The entryway to the reclamation yard was a wide gravel road, overlooked by a large sign that was half hidden by dry bushes. There were rusty vehicles parked on the side which towered over my car. The road was long and windy, and it wasn't obvious at all where I had to go. As I turned a corner, the land opened up into a large, grassless area that had enormous piles of twisted metal, sections of buses and trucks, and parts of vehicles that I didn't even recognize. I finally noticed a small office. I pulled up to the window and read a notice that said, "Enter at your own risk". I laughed at first, thinking that it was a joke about entering the office. I soon realized that it wasn't a joke at all; the notice was about entering the yard itself. I looked around and realized how dangerous this place was. It was an alien garbage dump of sharp, heavy metal that at any moment could tumble onto your car. "Oh gosh!" I thought to myself, "I'd better get out of here as soon as possible." The lady in the office directed me to a cathedral-like shed where I could take my canisters. I pulled in and a man came over to help. All around were huge dumpsters, each filled with scraps made of a certain kind of metal. The place was dark and oily, and the man was too. He seemed angry, like his temper was boiling. So, I opened the car door to help get the canisters out, even though they were very heavy. He just snatched them from me and hurled them through the air without even looking where they were going.  All of them flew into a huge dumpster of similar items, and landed with a loud, metallic crash! I was impressed by the man's efficiency, but uneasy at his apparent mood. I thanked him and left quickly. On the way out, I realized that if I worked in a dark, dangerous, oily place, I would probably also be angry. I opened the window and took a deep breath of fresh air. "Canisters gone," I thought. "There are five less things to get rid of on my list. And hopefully, I don't have to risk coming back here again!"

1. 'The tide has turned' is a figurative way of saying that things have changed, or life in general. When the tide changes, the direction of the ocean flow reverses. There are variations of this phrase, a common one being '(at) the turn of the tide'.

a. Intelligent systems can turn the tide of human poverty.

b. The announcement of reforms turned the tide of the crowd's anger to satisfaction.

2. 'Household goods' is the same as saying 'items'. Goods are purchasable products as opposed to services. When we talk about 'household goods' we could mean appliances, furniture, decorations, or anything else that is permanent.

a. Paper and pencils are not goods because we use them up completely.
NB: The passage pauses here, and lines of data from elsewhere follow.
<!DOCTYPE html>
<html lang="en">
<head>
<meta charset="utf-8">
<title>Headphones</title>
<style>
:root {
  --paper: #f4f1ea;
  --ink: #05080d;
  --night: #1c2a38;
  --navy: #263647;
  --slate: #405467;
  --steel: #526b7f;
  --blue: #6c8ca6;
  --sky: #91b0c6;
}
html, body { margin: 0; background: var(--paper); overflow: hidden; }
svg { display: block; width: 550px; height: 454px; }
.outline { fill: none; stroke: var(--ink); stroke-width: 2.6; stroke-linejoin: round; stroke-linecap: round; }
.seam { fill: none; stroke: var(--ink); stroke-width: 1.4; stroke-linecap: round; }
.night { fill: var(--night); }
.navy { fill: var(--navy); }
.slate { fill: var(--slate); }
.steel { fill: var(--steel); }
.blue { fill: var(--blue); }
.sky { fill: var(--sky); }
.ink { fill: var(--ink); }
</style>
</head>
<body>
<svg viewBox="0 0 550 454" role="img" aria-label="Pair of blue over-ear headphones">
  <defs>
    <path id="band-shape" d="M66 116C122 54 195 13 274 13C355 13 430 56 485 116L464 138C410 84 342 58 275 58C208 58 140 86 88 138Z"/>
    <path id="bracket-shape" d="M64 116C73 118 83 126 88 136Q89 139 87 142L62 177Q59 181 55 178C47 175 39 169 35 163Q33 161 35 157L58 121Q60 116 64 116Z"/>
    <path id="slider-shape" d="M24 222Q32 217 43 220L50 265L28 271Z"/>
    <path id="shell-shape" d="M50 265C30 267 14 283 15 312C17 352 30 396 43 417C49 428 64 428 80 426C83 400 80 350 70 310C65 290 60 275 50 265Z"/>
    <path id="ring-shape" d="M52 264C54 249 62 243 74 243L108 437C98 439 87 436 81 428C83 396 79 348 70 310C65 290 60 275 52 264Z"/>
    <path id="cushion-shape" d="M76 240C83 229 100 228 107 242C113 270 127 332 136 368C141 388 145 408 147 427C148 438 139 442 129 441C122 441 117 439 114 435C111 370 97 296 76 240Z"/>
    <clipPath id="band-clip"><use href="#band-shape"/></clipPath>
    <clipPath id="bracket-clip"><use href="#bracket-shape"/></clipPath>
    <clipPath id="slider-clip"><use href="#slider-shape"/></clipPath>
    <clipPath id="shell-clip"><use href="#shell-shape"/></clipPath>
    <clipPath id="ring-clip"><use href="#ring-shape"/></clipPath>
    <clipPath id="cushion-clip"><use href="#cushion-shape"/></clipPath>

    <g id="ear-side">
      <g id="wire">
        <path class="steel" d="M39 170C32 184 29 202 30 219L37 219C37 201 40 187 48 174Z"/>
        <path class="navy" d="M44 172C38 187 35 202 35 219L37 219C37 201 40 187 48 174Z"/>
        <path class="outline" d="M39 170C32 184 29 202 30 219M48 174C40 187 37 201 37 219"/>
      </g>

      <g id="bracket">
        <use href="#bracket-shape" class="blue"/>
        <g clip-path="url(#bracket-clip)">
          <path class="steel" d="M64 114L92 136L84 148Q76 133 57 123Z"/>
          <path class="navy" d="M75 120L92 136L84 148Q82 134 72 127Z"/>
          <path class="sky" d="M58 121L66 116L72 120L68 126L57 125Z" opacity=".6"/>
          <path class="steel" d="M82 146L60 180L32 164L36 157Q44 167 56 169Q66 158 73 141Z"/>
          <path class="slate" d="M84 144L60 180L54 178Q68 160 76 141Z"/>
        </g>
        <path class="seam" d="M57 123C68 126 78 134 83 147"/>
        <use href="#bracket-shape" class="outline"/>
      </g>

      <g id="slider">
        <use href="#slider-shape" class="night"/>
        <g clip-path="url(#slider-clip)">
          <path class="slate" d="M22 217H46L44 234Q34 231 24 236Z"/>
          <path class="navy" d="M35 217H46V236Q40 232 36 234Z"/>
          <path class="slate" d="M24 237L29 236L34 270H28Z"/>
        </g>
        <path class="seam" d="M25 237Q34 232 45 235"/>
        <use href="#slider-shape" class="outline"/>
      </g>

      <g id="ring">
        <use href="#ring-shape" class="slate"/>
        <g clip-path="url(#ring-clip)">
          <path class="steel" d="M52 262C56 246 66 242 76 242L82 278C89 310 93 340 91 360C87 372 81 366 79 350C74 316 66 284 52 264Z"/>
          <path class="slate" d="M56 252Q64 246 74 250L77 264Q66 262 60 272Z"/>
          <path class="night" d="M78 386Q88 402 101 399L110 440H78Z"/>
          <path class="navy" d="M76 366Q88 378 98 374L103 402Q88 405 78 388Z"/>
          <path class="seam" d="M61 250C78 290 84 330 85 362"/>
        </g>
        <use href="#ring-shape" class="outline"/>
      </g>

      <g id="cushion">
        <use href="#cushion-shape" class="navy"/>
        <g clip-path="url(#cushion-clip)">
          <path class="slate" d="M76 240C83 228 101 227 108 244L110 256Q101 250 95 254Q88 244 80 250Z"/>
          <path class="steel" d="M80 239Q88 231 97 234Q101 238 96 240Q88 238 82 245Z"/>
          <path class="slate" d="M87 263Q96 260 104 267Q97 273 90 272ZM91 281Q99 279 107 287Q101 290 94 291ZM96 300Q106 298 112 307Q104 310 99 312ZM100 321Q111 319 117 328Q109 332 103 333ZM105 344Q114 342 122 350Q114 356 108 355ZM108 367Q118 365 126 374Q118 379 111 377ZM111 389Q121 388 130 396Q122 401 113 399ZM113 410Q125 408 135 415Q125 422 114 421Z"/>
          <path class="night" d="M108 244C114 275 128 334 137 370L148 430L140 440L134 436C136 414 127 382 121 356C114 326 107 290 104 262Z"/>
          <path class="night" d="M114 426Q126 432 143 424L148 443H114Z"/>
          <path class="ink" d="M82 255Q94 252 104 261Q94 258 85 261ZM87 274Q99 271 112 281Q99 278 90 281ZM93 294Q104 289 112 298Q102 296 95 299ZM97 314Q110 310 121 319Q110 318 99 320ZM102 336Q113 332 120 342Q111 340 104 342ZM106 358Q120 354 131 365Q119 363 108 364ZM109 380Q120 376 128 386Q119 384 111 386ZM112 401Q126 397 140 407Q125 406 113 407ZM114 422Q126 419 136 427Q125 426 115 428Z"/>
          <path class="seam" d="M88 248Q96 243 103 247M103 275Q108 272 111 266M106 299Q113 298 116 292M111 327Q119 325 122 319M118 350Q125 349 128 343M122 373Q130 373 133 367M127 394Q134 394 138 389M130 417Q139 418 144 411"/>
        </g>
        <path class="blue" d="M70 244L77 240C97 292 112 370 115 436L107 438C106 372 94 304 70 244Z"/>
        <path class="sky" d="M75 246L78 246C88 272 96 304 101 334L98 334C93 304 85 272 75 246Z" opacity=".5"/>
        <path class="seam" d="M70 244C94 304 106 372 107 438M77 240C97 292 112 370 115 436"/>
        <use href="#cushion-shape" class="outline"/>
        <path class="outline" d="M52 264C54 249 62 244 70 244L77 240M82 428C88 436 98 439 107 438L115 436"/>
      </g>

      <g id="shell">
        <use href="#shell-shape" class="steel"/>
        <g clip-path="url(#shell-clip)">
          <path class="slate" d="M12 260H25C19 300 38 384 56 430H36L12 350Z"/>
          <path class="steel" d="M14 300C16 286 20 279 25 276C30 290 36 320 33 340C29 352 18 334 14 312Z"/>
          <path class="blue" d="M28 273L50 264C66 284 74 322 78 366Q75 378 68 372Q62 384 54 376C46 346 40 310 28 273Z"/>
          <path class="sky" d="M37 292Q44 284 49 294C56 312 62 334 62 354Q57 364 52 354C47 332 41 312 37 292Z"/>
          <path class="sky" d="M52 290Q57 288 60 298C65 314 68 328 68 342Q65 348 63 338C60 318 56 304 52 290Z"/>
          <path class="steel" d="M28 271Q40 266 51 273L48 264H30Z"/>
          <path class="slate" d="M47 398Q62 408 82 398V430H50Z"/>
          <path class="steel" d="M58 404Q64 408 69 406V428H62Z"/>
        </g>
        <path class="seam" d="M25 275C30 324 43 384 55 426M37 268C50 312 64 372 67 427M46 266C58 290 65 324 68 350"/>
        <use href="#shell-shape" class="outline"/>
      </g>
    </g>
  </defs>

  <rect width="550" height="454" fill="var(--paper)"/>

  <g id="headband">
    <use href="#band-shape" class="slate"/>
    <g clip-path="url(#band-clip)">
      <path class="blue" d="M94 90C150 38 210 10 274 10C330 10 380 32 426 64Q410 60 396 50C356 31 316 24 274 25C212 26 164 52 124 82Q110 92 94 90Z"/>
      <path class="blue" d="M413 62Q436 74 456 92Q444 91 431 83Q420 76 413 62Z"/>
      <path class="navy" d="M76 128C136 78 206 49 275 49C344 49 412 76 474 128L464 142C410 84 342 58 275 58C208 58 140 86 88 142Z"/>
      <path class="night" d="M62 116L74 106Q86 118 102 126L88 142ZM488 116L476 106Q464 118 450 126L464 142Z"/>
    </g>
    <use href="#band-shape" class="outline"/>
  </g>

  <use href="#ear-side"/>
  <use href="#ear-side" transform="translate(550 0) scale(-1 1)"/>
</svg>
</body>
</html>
Whereas tables or lamps would be considered 'goods.'

b. The train was carrying goods to the central market.

3. 'To do an internet search' is the phrase we use to look something up on the internet.

a. My daughter did an internet search on tectonic plates for a science paper.

b. If you need to hire a good plumber, do an internet search; you'll get a whole list of plumbers.

4. 'To come up with' is a very useful phrase in English which shows our almost obsessive use of the preposition 'up'. The phrase means to find, discover, or figure out.

a. He came up with a plan to save a few hundred dollars each year until he could afford a plane ticket.

b. Our plan is to learn five verbs a day for three months.